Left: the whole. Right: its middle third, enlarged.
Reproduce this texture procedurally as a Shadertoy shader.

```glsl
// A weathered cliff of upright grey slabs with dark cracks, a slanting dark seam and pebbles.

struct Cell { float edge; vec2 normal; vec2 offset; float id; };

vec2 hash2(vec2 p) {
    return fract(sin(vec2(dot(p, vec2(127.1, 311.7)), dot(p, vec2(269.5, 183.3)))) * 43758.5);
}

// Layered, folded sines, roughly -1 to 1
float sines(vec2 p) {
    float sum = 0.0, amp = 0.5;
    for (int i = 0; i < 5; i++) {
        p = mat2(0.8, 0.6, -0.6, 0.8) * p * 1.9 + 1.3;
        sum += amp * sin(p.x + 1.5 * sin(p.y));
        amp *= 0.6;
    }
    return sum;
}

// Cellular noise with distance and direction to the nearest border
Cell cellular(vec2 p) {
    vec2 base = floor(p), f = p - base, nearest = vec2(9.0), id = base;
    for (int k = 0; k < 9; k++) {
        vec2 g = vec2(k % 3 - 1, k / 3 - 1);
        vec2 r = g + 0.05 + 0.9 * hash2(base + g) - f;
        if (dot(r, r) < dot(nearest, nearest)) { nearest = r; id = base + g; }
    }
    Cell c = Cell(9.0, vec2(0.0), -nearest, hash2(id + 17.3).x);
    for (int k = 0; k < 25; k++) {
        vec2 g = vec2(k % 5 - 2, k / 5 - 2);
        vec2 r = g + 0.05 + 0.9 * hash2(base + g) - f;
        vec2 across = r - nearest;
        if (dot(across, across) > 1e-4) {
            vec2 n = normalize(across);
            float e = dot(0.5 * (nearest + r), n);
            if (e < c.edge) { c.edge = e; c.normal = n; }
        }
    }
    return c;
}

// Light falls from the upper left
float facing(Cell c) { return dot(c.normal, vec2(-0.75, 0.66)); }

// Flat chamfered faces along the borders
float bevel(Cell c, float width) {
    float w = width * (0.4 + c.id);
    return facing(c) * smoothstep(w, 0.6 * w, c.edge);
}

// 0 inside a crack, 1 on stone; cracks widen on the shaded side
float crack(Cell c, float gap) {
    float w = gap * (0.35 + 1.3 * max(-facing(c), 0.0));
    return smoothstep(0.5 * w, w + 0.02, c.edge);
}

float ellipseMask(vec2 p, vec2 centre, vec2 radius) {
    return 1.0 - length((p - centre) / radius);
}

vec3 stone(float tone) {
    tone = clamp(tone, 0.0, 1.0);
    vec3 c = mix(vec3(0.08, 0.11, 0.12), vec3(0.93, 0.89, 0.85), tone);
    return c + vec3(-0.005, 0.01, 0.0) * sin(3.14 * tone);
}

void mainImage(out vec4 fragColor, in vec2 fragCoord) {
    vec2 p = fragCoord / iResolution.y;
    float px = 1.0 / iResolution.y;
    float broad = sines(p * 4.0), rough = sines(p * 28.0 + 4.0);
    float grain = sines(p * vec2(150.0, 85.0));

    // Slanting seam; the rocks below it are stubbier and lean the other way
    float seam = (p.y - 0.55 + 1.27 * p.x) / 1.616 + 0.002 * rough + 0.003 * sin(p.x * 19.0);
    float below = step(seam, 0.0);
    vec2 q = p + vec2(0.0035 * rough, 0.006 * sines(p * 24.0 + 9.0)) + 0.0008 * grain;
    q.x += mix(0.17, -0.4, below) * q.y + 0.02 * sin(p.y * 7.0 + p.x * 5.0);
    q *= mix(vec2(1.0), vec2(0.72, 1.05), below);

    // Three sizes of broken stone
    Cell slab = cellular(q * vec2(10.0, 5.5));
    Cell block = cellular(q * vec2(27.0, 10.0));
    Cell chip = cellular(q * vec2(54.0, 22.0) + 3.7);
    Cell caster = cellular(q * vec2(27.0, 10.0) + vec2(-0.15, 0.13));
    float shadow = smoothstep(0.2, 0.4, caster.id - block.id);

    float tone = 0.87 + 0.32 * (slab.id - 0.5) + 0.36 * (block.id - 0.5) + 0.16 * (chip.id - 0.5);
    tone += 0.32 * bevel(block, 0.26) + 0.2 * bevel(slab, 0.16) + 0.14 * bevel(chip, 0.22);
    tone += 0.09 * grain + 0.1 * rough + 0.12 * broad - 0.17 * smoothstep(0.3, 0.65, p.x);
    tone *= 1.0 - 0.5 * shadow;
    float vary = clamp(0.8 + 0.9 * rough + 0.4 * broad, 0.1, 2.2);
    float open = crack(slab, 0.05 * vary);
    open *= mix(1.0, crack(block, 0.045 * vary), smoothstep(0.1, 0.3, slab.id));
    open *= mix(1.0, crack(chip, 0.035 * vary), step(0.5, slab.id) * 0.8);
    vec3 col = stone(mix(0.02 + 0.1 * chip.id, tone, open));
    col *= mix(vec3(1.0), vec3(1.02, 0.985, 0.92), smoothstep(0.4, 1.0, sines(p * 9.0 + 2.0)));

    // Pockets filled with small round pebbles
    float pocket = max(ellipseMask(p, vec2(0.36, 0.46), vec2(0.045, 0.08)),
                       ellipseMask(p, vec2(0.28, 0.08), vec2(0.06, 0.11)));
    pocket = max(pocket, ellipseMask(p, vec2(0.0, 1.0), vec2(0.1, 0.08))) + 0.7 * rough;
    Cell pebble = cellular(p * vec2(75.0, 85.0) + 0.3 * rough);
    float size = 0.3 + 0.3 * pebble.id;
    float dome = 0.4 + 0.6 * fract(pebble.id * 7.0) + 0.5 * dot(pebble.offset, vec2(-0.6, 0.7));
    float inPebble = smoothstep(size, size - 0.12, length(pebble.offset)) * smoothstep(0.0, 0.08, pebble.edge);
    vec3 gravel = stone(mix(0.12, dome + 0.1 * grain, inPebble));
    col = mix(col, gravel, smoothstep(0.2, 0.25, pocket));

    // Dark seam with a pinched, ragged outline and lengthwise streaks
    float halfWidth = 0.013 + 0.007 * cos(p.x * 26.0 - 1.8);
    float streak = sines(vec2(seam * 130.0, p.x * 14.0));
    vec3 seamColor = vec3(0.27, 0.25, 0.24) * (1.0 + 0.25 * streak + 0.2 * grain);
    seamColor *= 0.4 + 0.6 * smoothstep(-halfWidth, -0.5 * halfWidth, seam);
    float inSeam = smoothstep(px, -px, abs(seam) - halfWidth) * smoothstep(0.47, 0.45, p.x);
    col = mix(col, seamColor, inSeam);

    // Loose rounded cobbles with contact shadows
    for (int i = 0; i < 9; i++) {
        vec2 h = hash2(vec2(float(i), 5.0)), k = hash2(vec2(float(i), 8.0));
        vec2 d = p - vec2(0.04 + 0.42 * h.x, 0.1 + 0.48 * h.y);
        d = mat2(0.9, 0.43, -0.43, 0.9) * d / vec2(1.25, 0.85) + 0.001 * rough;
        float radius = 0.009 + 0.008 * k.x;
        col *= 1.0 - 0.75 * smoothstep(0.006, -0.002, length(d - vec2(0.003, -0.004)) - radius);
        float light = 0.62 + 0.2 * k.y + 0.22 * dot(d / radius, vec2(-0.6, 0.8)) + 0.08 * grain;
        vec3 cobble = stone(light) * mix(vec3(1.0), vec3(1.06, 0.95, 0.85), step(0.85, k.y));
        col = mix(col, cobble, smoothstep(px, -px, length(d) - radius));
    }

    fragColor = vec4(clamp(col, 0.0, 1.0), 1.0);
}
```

== DIRECTIONS ==
Check each line in the records above for the word "edge". Return those that have it.

== WRITTEN RESPONSE ==
struct Cell { float edge; vec2 normal; vec2 offset; float id; };
            if (e < c.edge) { c.edge = e; c.normal = n; }
    return facing(c) * smoothstep(w, 0.6 * w, c.edge);
    return smoothstep(0.5 * w, w + 0.02, c.edge);
    float inPebble = smoothstep(size, size - 0.12, length(pebble.offset)) * smoothstep(0.0, 0.08, pebble.edge);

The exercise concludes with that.